FONS ÀUDIO #53 El Palomar
- 00:01 A plaque on the site of Alberto Cardín’s former home
- 02:53 Warriors, shamans, and transvestites: first contact with Alberto Cardín
- 11:39 Epitaph for Alberto Cardín
- 20:05 An unfinished script
- 30:59 "No es homosexual simplemente el homófilo sino el cegado por el falo perdido"
- 43:39 The landscape and locations are also characters in the film
- 51:45 Satellite projects
- 56:11 Another satellite project
- 59:14 Allowing oneself to be affected by the research
El Palomar is the artist duo Mariokissme (b. Campillos, Málaga, 1980) and R. Marcos Mota (b. Tarragona, 1988). Since the start of the project in 2013, they have developed a radical, situated artistic practice combining research, education, aesthetics, and memory to raise political urgencies that affect the queer/transmaricabollo community.
In FONS AUDIO #53 El Palomar tell us about their work in the MACBA collection Not Only Homophiles Are Homosexual, but Also Those Blinded by the Lost Phallus, a project in which they take up an unfinished, unproduced script by essayist and anthropologist Alberto Cardín and decide to make the film by their own means. In the course of rereading (and rewriting) Cardín’s cinematic vision, and through a process of immersion and meticulous research into its immediate context and background, El Palomar reconstruct a chapter in our history of sexual dissent, which is today still full of gaps and absences. Chief among them, Alberto Cardín.
Approaching anthropology from an LGTBI perspective, the prolific Asturian writer Cardín anticipated what would, years later, become queer culture. Before dying of AIDS, he bequeathed his personal archive to the Asturian Philosophy Society at the University of Oviedo. Decades later, thanks to Mariokissme’s personal research, the script came into the hands of El Palomar, sparking the desire to bring the film to life. Thus, the project creates a temporal connection with the Barcelona of 1976, reimagined and performed from the present. As it reconstructs the clues that can be found in Cardín’s bequest, it also defends his role and questions his silencing.

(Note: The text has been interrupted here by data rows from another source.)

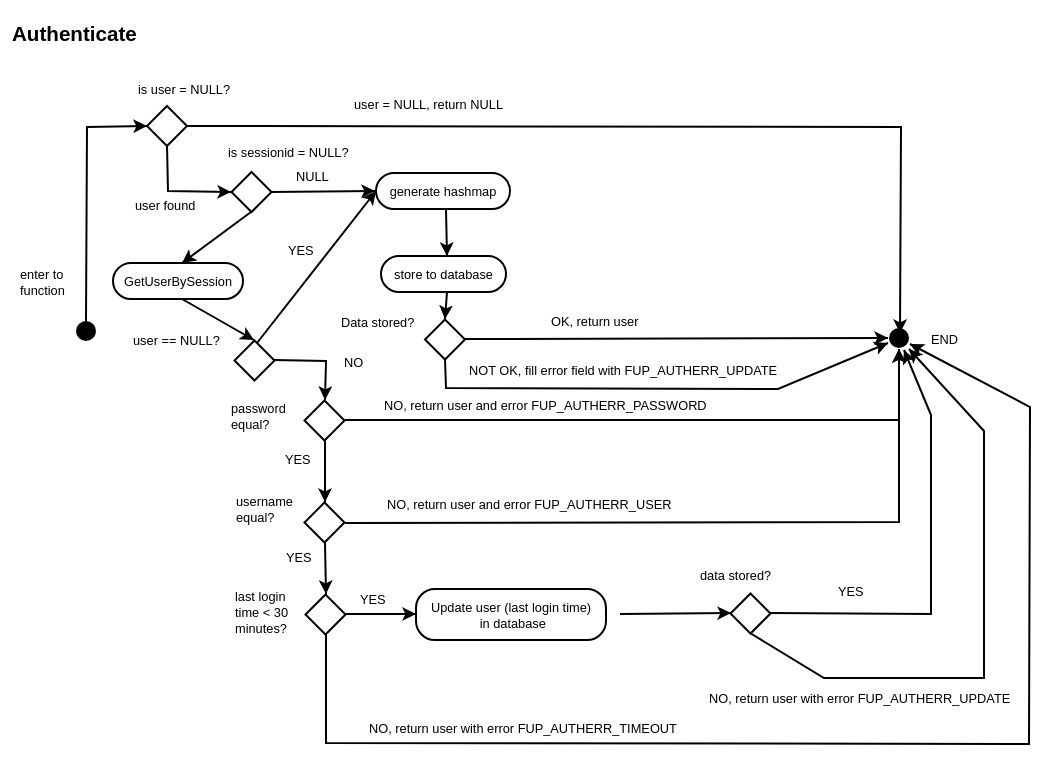
<!DOCTYPE html>
<html lang="en">
<head>
<meta charset="utf-8">
<title>Authenticate</title>
<style>
:root { --ink: #000; --paper: #fff; }
* { box-sizing: border-box; }
body { margin: 0; background: var(--paper); }
.diagram {
  position: relative; width: 1044px; height: 764px; overflow: hidden;
  background: var(--paper); color: var(--ink);
  font: 12.8px/16px "Liberation Sans", Arial, sans-serif;
}
h1 { position: absolute; left: 12px; top: 22px; margin: 0; font-size: 20.6px; line-height: 24px; white-space: nowrap; }
.flow { position: absolute; left: 0; top: 0; display: block; }
.edges { fill: none; stroke: var(--ink); stroke-width: 2; }
.decisions { fill: var(--paper); stroke: var(--ink); stroke-width: 2; }
.label, .action { position: absolute; left: var(--x); top: var(--y); margin: 0; white-space: nowrap; }
.action {
  width: var(--w); height: var(--h); display: flex; align-items: center; justify-content: center;
  text-align: center; background: var(--paper); border: 2px solid var(--ink); border-radius: 20px;
  padding-top: 2px;
}
</style>
</head>
<body>
<main class="diagram">
  <h1>Authenticate</h1>

  <svg class="flow" width="1044" height="764" viewBox="0 0 1044 764" aria-hidden="true">
    <defs>
      <marker id="arrow" markerUnits="userSpaceOnUse" markerWidth="15" markerHeight="14" refX="14" refY="7" orient="auto">
        <path d="M14 7 0 14 3.5 7 0 0Z" fill="#000"/>
      </marker>
      <path id="decision" d="M0-20 20 0 0 20-20 0Z"/>
    </defs>
    <g class="edges">
      <g marker-end="url(#arrow)">
        <polyline points="86,321 87,127 147,126"/>
        <polyline points="187,126 901,127 900,333"/>
        <polyline points="167,146 168,191 231,192"/>
        <polyline points="271,192 375,191"/>
        <polyline points="251,212 182,263"/>
        <polyline points="182,299 254,340"/>
        <polyline points="257,343 376,191"/>
        <polyline points="274,360 326,361 325,400"/>
        <polyline points="446,209 447,256"/>
        <polyline points="447,292 445,319"/>
        <polyline points="465,339 888,338"/>
        <polyline points="445,359 446,388 778,389 888,343"/>
        <polyline points="345,420 899,420 899,349"/>
        <polyline points="325,440 325,502"/>
        <polyline points="345,523 899,522 899,349"/>
        <polyline points="325,543 326,594"/>
        <polyline points="346,614 416,614"/>
        <polyline points="620,614 731,613"/>
        <polyline points="770,613 931,614 931,415 904,350"/>
        <polyline points="750,633 824,678 984,678 984,431 909,349"/>
        <polyline points="326,634 326,743 1029,744 1030,407 910,344"/>
      </g>
    </g>
    <g class="decisions">
      <use href="#decision" x="167" y="126"/>
      <use href="#decision" x="251.5" y="192"/>
      <use href="#decision" x="254.5" y="360.5"/>
      <use href="#decision" x="445" y="339.5"/>
      <use href="#decision" x="324.5" y="420.5"/>
      <use href="#decision" x="324.5" y="522.5"/>
      <use href="#decision" x="325.5" y="614.5"/>
      <use href="#decision" x="750.5" y="613.5"/>
    </g>
    <circle class="start" cx="86" cy="331" r="10"/>
    <circle class="end" cx="899" cy="338" r="10"/>
  </svg>

  <div class="action" style="--x:375px;--y:172px;--w:136px;--h:38px">generate hashmap</div>
  <div class="action" style="--x:380px;--y:255px;--w:127px;--h:38px">store to database</div>
  <div class="action" style="--x:112px;--y:262px;--w:132px;--h:38px">GetUserBySession</div>
  <div class="action" style="--x:415px;--y:588px;--w:192px;--h:53px">Update user (last login time)<br>&nbsp;in database</div>

  <p class="label" style="--x:20px;--y:267px">enter to<br>function</p>
  <p class="label" style="--x:138px;--y:82px">is user = NULL?</p>
  <p class="label" style="--x:354px;--y:97px">user = NULL, return NULL</p>
  <p class="label" style="--x:228px;--y:145px">is sessionid = NULL?</p>
  <p class="label" style="--x:296px;--y:169px">NULL</p>
  <p class="label" style="--x:135px;--y:198px">user found</p>
  <p class="label" style="--x:288px;--y:243px">YES</p>
  <p class="label" style="--x:133px;--y:333px">user == NULL?</p>
  <p class="label" style="--x:344px;--y:355px">NO</p>
  <p class="label" style="--x:341px;--y:315px">Data stored?</p>
  <p class="label" style="--x:551px;--y:314px">OK, return user</p>
  <p class="label" style="--x:469px;--y:363px">NOT OK, fill error field with FUP_AUTHERR_UPDATE</p>
  <p class="label" style="--x:931px;--y:332px">END</p>
  <p class="label" style="--x:231px;--y:401px">password<br>equal?</p>
  <p class="label" style="--x:384px;--y:398px">NO, return user and error FUP_AUTHERR_PASSWORD</p>
  <p class="label" style="--x:285px;--y:452px">YES</p>
  <p class="label" style="--x:236px;--y:494px">username<br>equal?</p>
  <p class="label" style="--x:387px;--y:497px">NO, return user and error FUP_AUTHERR_USER</p>
  <p class="label" style="--x:286px;--y:550px">YES</p>
  <p class="label" style="--x:235px;--y:589px">last login<br>time &lt; 30<br>minutes?</p>
  <p class="label" style="--x:360px;--y:592px">YES</p>
  <p class="label" style="--x:700px;--y:568px">data stored?</p>
  <p class="label" style="--x:838px;--y:584px">YES</p>
  <p class="label" style="--x:709px;--y:691px">NO, return user with error FUP_AUTHERR_UPDATE</p>
  <p class="label" style="--x:369px;--y:721px">NO, return user with error FUP_AUTHERR_TIMEOUT</p>
</main>
</body>
</html>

The script touches on the themes that Cardín later worked on in his theoretical corpus. At the same time, it is a historical document of a very significant moment in the Spanish transition, in the leadup to the political reform bill that led to the first democratic presidential election after Franco’s dictatorship. It reflects that moment well, and anticipates what has come to be described as “transition cinema”. It also anticipates queer theory’s revision of the gender perspective.
El Palomar brought Alberto Cardín’s script to the screen in an installation that presents the film along with the documentation that went hand in hand with its production, and a series of posters by various artists that were used to introduce the different scenes. Cabello/Carceller, Francesc Ruiz, Dora García and Nazario are among the artists who created posters based on notions that are explored in the film—such as perversion and truth—and also on other issues that interested Cardín, such as Lacanian psychoanalysis, the filmmaker Pier Paolo Pasolini, and Daniel Paul Schreber, the German judge whose early 20th century memoir recounts his discomfort with his heterosexual cisgender identity, a sensibility that was stigmatised by health institutions of the time and later upheld by classical psychoanalysis.